§ **ABOUT THIS EXERCISE**:
Beginning with the line that contains "310L188 364M197 293L128" in the material below, print each line exactly until the line that contains "306L909 367M917 292L842" has been printed, then stop.

§ **MATERIAL PROVIDED**:
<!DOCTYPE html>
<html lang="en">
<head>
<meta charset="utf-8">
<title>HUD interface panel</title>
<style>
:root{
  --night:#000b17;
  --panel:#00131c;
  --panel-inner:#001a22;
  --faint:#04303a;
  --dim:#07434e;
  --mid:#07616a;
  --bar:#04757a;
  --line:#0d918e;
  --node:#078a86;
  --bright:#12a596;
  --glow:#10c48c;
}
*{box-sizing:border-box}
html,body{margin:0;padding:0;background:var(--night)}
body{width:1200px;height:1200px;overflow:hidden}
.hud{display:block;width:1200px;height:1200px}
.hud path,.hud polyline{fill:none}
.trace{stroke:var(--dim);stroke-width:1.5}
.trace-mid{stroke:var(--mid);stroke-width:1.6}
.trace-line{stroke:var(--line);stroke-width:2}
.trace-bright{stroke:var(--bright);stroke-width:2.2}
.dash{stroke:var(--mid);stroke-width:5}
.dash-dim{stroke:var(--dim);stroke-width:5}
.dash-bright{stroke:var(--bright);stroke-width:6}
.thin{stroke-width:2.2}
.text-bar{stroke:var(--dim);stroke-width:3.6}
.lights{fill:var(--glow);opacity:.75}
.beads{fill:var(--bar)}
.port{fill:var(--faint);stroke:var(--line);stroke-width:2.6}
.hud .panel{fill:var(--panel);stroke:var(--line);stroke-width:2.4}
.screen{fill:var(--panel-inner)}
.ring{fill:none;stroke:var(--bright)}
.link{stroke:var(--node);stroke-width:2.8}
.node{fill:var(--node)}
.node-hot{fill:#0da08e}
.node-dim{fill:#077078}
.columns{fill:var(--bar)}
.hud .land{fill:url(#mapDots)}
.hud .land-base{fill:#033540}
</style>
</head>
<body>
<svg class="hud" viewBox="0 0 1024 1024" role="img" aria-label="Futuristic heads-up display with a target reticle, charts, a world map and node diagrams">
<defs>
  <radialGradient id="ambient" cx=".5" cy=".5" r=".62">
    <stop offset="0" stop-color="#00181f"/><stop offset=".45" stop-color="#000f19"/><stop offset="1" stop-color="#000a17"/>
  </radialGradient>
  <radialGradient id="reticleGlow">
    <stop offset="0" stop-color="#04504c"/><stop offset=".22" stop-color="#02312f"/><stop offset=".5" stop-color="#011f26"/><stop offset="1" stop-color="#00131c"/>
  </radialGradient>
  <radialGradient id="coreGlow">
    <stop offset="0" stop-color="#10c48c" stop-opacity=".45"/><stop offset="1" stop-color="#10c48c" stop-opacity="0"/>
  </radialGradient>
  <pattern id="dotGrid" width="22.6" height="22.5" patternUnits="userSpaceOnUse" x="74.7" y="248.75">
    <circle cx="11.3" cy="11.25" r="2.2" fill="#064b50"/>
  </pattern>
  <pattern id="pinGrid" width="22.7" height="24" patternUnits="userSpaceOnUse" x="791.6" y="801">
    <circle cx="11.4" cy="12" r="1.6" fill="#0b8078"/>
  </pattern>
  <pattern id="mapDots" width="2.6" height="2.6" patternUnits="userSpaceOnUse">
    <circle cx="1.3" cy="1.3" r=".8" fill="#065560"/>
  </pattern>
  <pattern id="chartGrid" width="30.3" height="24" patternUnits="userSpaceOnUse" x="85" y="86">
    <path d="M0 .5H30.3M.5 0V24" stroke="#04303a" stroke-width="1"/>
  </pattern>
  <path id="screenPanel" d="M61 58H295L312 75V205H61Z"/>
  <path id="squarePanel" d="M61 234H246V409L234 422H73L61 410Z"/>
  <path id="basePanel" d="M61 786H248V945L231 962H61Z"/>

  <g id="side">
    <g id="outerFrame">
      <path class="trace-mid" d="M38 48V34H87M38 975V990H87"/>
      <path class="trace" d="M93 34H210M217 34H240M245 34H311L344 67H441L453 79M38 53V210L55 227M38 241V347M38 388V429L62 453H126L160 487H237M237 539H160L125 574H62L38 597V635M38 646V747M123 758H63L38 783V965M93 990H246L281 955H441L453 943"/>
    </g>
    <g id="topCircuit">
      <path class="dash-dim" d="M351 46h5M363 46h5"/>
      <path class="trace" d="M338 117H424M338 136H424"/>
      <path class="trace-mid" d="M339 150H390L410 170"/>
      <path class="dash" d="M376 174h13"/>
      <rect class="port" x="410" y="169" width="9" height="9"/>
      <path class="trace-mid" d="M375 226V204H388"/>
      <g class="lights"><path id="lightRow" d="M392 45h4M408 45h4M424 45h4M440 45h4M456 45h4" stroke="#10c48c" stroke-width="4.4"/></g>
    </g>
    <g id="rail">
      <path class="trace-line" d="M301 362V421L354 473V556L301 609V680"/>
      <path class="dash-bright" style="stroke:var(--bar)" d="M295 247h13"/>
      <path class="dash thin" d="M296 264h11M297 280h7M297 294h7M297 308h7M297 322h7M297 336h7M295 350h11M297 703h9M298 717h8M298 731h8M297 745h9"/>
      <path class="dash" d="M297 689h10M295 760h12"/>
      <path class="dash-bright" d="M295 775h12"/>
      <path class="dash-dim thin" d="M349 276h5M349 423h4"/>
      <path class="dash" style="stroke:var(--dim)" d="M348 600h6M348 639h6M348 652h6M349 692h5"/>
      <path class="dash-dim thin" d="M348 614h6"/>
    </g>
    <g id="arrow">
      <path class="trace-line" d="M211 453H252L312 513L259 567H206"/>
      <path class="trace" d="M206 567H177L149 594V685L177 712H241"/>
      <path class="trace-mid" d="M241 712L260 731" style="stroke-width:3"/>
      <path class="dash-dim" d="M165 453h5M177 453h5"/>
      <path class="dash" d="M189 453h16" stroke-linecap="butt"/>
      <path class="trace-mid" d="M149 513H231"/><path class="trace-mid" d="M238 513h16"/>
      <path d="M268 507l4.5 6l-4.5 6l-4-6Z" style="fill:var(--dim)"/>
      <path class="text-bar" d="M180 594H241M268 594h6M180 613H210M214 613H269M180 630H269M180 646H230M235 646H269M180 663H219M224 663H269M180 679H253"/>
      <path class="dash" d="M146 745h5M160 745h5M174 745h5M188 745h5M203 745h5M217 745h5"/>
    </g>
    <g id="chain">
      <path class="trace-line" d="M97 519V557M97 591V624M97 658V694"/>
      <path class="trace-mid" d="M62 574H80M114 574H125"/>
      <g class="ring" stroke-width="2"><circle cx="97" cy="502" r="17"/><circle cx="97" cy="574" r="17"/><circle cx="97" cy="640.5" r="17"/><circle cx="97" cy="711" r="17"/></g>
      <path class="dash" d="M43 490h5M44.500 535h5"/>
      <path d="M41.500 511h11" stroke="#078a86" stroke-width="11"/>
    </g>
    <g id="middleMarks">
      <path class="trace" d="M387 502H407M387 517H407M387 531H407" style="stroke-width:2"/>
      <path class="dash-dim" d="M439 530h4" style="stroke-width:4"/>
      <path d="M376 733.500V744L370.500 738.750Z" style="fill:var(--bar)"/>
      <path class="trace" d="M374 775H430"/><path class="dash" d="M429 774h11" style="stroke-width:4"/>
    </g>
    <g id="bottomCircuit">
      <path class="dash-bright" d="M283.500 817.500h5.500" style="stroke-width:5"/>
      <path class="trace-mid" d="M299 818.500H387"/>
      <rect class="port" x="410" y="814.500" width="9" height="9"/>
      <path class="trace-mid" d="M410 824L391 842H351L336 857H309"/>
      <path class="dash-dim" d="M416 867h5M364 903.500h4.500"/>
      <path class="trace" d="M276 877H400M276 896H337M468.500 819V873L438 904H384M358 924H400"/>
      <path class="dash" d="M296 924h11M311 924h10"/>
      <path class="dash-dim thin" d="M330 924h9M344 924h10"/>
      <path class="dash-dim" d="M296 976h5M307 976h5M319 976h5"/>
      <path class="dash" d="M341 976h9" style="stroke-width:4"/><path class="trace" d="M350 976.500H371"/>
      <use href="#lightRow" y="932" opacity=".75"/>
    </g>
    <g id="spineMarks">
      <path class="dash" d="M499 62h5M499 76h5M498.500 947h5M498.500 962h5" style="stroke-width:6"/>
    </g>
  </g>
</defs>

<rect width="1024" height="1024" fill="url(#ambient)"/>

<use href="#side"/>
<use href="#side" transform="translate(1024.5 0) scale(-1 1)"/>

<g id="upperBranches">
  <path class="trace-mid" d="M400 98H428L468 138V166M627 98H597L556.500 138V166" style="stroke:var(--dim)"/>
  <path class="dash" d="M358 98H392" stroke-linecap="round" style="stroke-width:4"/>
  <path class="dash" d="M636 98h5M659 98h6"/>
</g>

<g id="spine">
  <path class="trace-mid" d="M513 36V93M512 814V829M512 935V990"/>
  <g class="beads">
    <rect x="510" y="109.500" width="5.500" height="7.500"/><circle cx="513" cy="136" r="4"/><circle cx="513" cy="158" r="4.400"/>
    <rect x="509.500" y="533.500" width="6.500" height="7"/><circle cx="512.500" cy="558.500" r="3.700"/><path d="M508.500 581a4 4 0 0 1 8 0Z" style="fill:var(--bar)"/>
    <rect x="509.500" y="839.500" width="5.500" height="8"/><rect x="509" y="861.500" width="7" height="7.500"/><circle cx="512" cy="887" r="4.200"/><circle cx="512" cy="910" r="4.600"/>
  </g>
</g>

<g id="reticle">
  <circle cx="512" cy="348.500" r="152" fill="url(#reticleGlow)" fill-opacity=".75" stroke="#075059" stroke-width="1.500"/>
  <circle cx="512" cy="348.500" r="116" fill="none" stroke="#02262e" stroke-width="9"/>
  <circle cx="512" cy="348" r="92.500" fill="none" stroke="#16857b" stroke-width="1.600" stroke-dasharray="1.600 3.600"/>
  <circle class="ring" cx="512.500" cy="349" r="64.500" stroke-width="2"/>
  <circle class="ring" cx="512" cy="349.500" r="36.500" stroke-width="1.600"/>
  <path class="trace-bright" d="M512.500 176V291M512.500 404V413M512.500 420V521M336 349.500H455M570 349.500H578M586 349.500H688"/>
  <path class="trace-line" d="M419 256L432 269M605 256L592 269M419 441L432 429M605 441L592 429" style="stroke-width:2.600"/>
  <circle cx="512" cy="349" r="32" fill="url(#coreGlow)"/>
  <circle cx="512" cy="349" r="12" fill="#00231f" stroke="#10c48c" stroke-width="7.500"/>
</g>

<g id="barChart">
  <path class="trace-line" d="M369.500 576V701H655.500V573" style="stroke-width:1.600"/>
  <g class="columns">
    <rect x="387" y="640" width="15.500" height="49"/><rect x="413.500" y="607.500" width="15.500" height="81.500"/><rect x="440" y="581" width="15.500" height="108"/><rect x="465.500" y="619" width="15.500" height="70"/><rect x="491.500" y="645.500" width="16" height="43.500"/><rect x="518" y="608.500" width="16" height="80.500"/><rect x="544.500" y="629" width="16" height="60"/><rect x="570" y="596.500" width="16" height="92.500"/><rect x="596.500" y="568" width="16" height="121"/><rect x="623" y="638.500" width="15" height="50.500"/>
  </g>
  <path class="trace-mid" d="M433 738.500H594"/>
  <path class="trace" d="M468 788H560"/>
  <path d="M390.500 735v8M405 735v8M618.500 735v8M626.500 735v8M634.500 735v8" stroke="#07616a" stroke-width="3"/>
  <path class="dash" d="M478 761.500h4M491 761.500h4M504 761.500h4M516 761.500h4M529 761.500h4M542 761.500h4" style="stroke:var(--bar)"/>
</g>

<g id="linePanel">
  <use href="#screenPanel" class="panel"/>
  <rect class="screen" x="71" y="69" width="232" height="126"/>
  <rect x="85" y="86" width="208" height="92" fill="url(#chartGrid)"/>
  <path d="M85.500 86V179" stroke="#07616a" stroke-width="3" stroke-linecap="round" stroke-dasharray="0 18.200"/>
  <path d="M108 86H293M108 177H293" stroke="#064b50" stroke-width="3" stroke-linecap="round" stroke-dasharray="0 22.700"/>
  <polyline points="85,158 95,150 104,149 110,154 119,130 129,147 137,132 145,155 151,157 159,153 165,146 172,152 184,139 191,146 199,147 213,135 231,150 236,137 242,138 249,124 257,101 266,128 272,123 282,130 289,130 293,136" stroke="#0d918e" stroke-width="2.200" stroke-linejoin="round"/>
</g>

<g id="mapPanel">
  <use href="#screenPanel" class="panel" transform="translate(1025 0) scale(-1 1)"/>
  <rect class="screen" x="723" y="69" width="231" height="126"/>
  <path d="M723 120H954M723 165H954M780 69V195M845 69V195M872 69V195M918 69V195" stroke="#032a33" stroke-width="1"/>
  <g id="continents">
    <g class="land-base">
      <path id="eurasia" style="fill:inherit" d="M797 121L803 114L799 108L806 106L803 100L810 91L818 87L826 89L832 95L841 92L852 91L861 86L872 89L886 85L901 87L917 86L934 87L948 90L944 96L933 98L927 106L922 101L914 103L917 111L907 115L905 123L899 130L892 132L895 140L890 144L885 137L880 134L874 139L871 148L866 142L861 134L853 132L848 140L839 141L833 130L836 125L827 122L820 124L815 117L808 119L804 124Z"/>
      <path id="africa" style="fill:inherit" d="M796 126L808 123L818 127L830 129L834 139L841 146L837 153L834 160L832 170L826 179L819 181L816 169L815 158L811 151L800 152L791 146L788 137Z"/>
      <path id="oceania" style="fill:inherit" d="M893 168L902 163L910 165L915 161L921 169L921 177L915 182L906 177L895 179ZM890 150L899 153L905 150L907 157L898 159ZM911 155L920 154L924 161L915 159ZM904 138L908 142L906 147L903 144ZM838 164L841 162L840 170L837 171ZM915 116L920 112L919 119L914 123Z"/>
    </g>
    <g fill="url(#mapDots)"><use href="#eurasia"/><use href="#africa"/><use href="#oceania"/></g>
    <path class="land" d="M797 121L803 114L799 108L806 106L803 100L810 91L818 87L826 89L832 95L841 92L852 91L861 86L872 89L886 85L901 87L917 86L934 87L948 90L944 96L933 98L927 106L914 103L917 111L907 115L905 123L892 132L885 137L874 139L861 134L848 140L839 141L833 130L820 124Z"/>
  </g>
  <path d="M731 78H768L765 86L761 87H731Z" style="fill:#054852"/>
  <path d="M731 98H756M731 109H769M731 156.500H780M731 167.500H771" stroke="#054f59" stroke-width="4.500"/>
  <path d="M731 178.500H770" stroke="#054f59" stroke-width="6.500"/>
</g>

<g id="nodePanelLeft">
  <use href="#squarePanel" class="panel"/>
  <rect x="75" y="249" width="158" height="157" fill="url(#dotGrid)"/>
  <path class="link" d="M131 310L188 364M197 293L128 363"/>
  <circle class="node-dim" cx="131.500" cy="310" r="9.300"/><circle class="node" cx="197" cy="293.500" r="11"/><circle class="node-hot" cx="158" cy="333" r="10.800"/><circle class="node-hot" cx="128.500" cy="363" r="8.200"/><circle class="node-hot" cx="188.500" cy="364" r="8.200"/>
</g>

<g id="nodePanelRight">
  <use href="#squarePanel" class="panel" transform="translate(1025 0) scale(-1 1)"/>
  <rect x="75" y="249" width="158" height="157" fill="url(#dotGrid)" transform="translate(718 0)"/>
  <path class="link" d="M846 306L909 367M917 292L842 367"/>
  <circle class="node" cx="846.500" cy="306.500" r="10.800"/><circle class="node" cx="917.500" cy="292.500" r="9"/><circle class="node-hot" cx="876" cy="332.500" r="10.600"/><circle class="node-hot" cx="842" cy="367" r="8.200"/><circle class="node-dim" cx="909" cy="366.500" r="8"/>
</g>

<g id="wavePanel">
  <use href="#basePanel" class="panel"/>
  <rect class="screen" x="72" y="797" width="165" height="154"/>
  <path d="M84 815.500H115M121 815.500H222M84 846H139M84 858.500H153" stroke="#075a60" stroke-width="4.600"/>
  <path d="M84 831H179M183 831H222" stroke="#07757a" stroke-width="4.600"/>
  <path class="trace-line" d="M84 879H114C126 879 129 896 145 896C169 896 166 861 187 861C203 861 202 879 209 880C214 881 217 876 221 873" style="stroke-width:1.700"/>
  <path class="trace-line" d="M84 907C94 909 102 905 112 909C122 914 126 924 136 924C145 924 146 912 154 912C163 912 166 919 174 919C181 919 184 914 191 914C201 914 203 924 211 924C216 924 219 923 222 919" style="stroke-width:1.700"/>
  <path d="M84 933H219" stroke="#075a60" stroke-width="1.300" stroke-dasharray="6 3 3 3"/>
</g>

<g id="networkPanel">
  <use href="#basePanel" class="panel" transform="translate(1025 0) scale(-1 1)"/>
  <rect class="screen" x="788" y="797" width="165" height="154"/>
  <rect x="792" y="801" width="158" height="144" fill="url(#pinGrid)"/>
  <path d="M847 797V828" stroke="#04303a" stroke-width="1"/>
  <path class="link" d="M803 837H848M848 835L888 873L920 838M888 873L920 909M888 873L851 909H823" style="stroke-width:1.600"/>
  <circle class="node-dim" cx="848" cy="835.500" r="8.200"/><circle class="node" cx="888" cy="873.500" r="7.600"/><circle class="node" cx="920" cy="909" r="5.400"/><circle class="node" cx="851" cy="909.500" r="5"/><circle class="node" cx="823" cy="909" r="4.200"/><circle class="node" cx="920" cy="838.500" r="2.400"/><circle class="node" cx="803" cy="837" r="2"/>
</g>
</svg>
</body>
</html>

§ **TASK OUTPUT**:
  <path class="link" d="M131 310L188 364M197 293L128 363"/>
  <circle class="node-dim" cx="131.500" cy="310" r="9.300"/><circle class="node" cx="197" cy="293.500" r="11"/><circle class="node-hot" cx="158" cy="333" r="10.800"/><circle class="node-hot" cx="128.500" cy="363" r="8.200"/><circle class="node-hot" cx="188.500" cy="364" r="8.200"/>
</g>

<g id="nodePanelRight">
  <use href="#squarePanel" class="panel" transform="translate(1025 0) scale(-1 1)"/>
  <rect x="75" y="249" width="158" height="157" fill="url(#dotGrid)" transform="translate(718 0)"/>
  <path class="link" d="M846 306L909 367M917 292L842 367"/>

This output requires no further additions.